WHAT YOU NEED TO DO: Check every line in the records below for the word "only" and report how many have it, nothing more.

MATERIAL TO PROCESS:
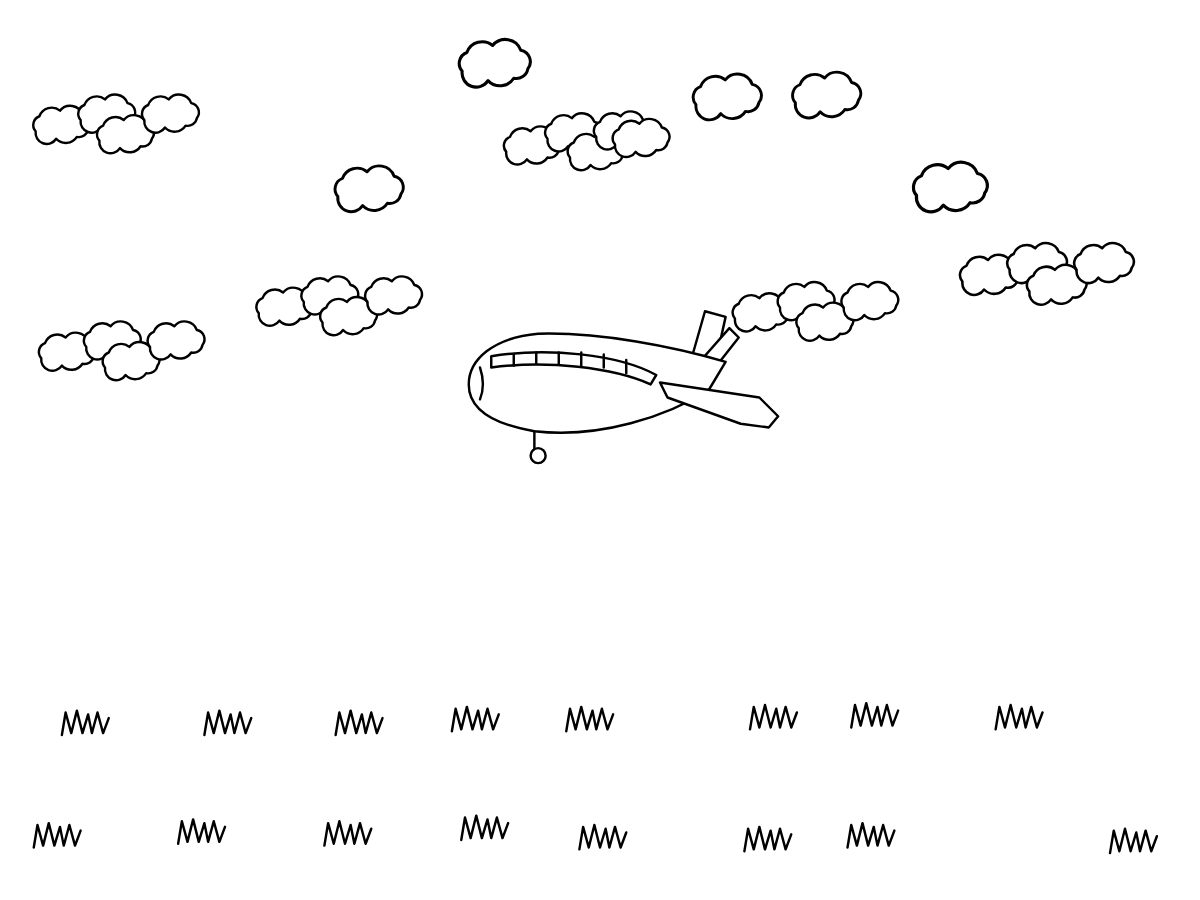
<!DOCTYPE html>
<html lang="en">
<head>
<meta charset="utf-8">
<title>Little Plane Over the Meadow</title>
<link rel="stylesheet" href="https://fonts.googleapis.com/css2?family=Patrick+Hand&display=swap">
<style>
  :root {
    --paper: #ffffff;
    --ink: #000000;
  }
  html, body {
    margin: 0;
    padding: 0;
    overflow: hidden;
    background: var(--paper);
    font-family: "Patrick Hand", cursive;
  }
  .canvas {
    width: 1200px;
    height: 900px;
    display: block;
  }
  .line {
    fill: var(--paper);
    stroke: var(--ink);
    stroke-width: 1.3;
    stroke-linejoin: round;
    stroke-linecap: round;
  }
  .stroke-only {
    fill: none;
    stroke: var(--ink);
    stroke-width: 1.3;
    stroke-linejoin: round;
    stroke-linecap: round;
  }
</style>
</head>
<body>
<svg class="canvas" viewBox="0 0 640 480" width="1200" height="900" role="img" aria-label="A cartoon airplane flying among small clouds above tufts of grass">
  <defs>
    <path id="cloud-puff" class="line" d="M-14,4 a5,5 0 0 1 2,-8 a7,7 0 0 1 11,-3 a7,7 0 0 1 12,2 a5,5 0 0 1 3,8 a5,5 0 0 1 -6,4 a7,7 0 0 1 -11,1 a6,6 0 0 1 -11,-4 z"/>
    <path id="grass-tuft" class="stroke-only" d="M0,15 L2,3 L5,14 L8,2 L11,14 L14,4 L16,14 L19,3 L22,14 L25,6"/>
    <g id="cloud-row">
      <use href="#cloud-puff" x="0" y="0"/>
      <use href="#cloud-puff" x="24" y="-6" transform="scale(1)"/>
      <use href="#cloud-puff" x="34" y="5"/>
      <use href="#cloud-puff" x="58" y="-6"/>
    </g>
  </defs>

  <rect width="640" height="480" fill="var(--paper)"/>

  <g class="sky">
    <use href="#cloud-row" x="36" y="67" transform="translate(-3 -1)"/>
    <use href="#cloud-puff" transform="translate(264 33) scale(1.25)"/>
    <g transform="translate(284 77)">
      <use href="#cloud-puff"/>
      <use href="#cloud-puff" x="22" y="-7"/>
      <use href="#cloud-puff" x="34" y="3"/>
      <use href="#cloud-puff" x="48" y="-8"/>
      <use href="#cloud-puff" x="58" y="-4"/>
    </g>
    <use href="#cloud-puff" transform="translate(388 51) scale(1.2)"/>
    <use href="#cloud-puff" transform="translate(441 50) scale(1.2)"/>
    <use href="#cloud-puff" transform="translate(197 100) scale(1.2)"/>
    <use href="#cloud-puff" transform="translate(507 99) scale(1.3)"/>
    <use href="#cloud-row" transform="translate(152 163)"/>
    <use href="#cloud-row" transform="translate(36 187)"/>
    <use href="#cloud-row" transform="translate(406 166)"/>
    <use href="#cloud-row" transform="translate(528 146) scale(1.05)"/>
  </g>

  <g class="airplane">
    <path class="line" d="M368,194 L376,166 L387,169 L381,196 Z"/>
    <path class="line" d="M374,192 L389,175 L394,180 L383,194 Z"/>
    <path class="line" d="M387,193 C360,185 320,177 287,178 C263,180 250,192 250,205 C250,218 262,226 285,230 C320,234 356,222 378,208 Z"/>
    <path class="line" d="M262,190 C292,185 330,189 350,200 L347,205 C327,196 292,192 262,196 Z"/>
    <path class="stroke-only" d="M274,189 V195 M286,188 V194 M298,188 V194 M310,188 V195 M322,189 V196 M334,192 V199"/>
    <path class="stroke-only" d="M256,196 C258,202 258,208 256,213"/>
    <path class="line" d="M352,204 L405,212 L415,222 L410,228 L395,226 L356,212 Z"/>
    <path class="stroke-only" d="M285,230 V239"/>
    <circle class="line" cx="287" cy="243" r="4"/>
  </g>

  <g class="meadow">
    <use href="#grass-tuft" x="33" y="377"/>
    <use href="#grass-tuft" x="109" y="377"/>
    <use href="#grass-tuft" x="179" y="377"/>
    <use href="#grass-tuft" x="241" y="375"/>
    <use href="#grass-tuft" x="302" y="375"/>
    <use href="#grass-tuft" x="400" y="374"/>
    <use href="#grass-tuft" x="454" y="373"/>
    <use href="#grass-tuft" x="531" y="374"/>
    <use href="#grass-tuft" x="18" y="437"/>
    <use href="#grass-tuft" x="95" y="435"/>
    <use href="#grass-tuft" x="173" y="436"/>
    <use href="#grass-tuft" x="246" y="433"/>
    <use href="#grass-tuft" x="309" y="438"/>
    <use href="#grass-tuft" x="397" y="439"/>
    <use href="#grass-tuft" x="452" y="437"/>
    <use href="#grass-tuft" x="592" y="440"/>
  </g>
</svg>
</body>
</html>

ANSWER TO THE EXERCISE: 5